It is further claimed by appellant that the record does not show by competent evidence that any of the claims for labor or material satisfied by the owner were valid, or that any of the labor or material alleged to be represented by those claims were furnished to be used, or were used, in the erection of the building, and that the only evidence presented in regard to the same was hearsay and inadmissible. An examination of the record does not support this contention. Plaintiff testified without objection as to the investigation of each of the claims, and was examined by the court as to whether or not the materials were used in the building.
The further objection is made that the evidence fails to disclose proof of the reasonable cost of completion. There is ample evidence to support this finding, as also the finding as to the damages of three hundred and eighty dollars for the delay in the completion of the building.
There is, however, a discrepancy between the computation of respondent's claim and the judgment. The items going to make up the cost of the completion of the building appear to be $907.13, while the judgment was for $921.80, a difference of $14.67. This sum deducted from $1,301.80, the full amount of the judgment, leaves the sum of $1,287.13. It is not necessary to reverse the judgment or order for this reason, as the error may be corrected by a modification of the judgment. ( McConnell v. Corona City Water Co., 149 Cal. 60, [8 L. R. A. (N. S.) 1171, 85 P. 927]; Klokke v. Raphael, 8 Cal.App. 1, [ 96 P. 392].)
It is therefore ordered that the judgment be modified by deducting from the amount thereof the sum of $14.67, and with this modification the judgment and order denying a new trial are affirmed.
Lennon, P. J., and Hall, J., concurred.
A petition to have the cause heard in the supreme court, after judgment in the district court of appeal, was denied by the supreme court, on February 1, 1913, and the following opinion then rendered thereon:
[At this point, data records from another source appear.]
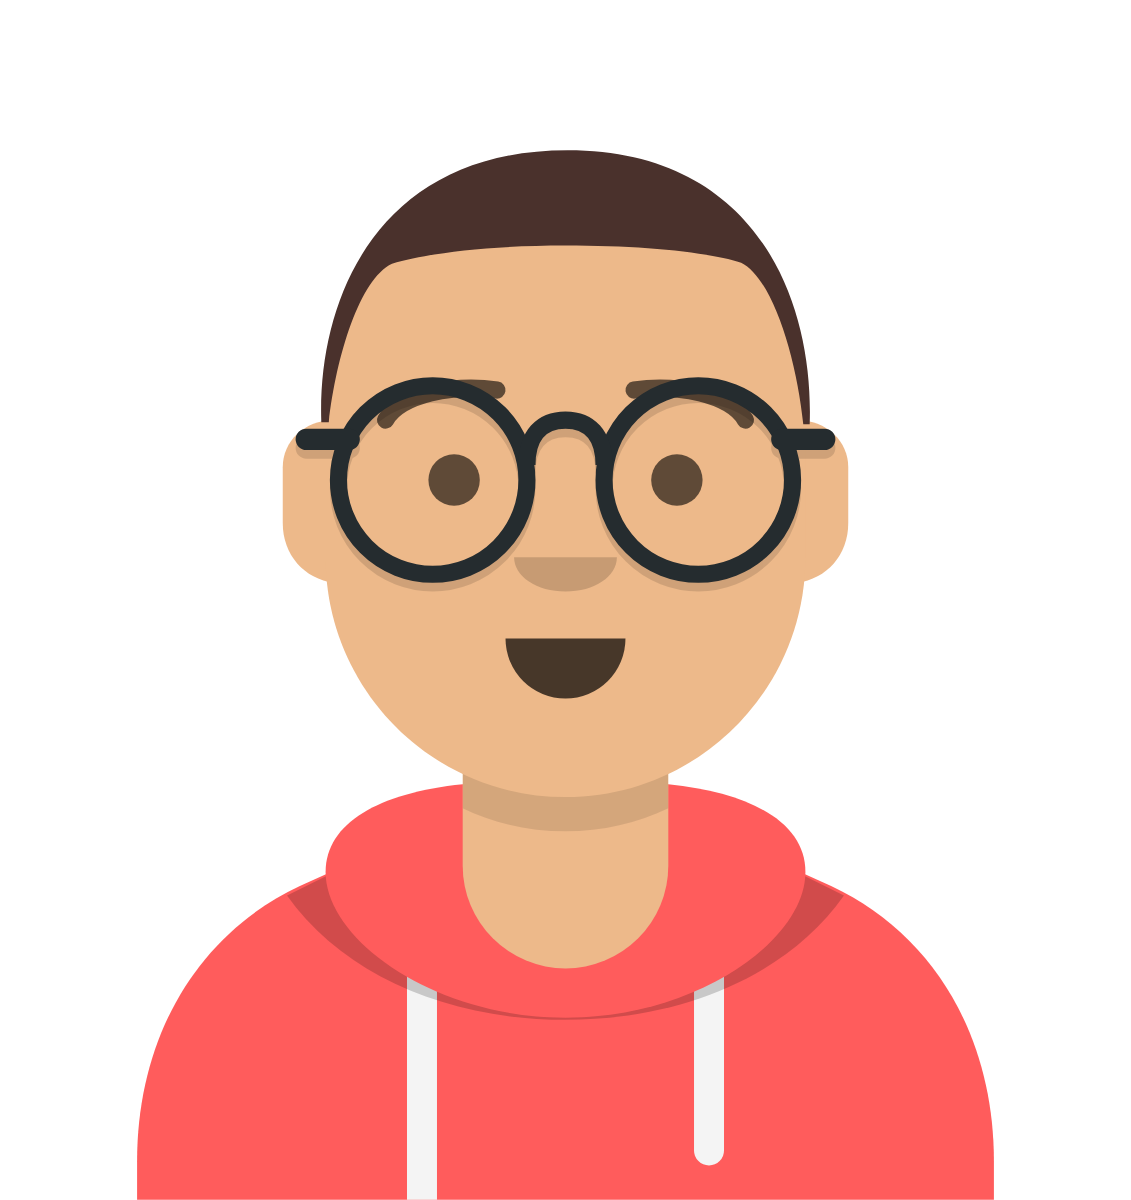
<!DOCTYPE html>
<html lang="en">
<head>
<meta charset="utf-8">
<title>Avatar with round glasses and hoodie</title>
<style>
  :root {
    --paper: #ffffff;
    --skin: #edb98a;
    --hair: #4a312c;
    --frame: #252c2f;
    --hoodie: #ff5c5c;
    --string: #f4f4f4;
    --shade: #000000;
  }
  html, body { margin: 0; overflow: hidden; background: var(--paper); }
  .avatar { display: block; width: 1131px; height: 1200px; background: var(--paper); }
  .skin { fill: var(--skin); }
  .hair { fill: var(--hair); }
  .hoodie { fill: var(--hoodie); }
  .string { fill: var(--string); }
  .soft-shade { fill: var(--shade); fill-opacity: .1; }
  .hood-shade { fill: var(--shade); fill-opacity: .18; }
  .nose { fill: var(--shade); fill-opacity: .16; }
  .eye { fill: var(--shade); fill-opacity: .6; }
  .mouth { fill: var(--shade); fill-opacity: .7; }
  .brow { fill: none; stroke: var(--shade); stroke-opacity: .6; stroke-width: 8; stroke-linecap: round; }
  .glasses { stroke: var(--frame); }
  .glasses-shadow { stroke: var(--shade); opacity: .12; }
</style>
</head>
<body>
<svg class="avatar" viewBox="0 0 528 560" role="img" aria-label="Smiling character with short dark hair, round glasses and a red hoodie">
  <defs>
    <path id="head-shape" d="M264 72C202.100 72 152 122.100 152 184V260C152 321.900 202.100 372 264 372S376 321.900 376 260V184C376 122.100 325.900 72 264 72Z"/>
    <path id="neck-shape" d="M216 340H312V404A48 48 0 0 1 216 404Z"/>
    <path id="ear-shape" d="M156 196C142 196 132 206 132 218V244C132 259 142 270 156 272Z"/>
    <path id="brow-shape" d="M180 196C187 184 212 179 232 182"/>
    <g id="glasses-shape" fill="none">
      <circle cx="202" cy="224" r="44" stroke-width="8"/>
      <circle cx="326" cy="224" r="44" stroke-width="8"/>
      <path d="M246 217C246 203 253 196 264 196S282 203 282 217" stroke-width="8"/>
      <path d="M143 205H163M365 205H385" stroke-width="10" stroke-linecap="round"/>
    </g>
    <clipPath id="neck-clip"><use href="#neck-shape"/></clipPath>
  </defs>

  <g id="hoodie">
    <path class="hoodie" d="M64 560V542C64 484 92 436 140 413.500L170 400H358L388 413.500C436 436 464 484 464 542V560Z"/>
    <path class="string" d="M190 446H204V560H190Z"/>
    <path class="string" d="M324 446H338V537A7 7 0 0 1 324 537Z"/>
    <path class="hood-shade" d="M154 408L134 418C160 455 209 476 264 476S368 455 394 418L374 408Z"/>
    <path class="hoodie" d="M216 366C177 370 152 384 152 407C152 439 203 475 264 475S376 439 376 407C376 384 351 370 312 366Z"/>
  </g>

  <g id="neck">
    <use class="skin" href="#neck-shape"/>
    <g clip-path="url(#neck-clip)"><use class="soft-shade" href="#head-shape" y="16"/></g>
  </g>

  <g id="head">
    <use class="skin" href="#ear-shape"/>
    <use class="skin" href="#ear-shape" transform="matrix(-1 0 0 1 528 0)"/>
    <use class="skin" href="#head-shape"/>
    <path class="hair" d="M150 197C148 140 176 70 265 70C353 70 380 140 378 198H375C372 168 361 130 346 122.500C330 117.500 300 114.500 264 114.500S200 118 183 123C168 130 157 166 153.500 197Z"/>
  </g>

  <g id="face">
    <use class="brow" href="#brow-shape"/>
    <use class="brow" href="#brow-shape" transform="matrix(-1 0 0 1 528 0)"/>
    <circle class="eye" cx="212" cy="224" r="12"/>
    <circle class="eye" cx="316" cy="224" r="12"/>
    <path class="nose" d="M240 260C240 269 250.500 276 264 276S288 269 288 260Z"/>
    <path class="mouth" d="M236 298A28 28 0 0 0 292 298Z"/>
  </g>

  <g id="eyewear">
    <use class="glasses-shadow" href="#glasses-shape" y="4"/>
    <use class="glasses" href="#glasses-shape"/>
  </g>
</svg>
</body>
</html>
THE COURT. — The petition for hearing in the supreme court is denied and we agree with the reasoning of the district court of appeal, to the effect that Boas v. Maloney, 138 Cal. 105, [ 70 P. 1004], is no longer to be regarded as authority.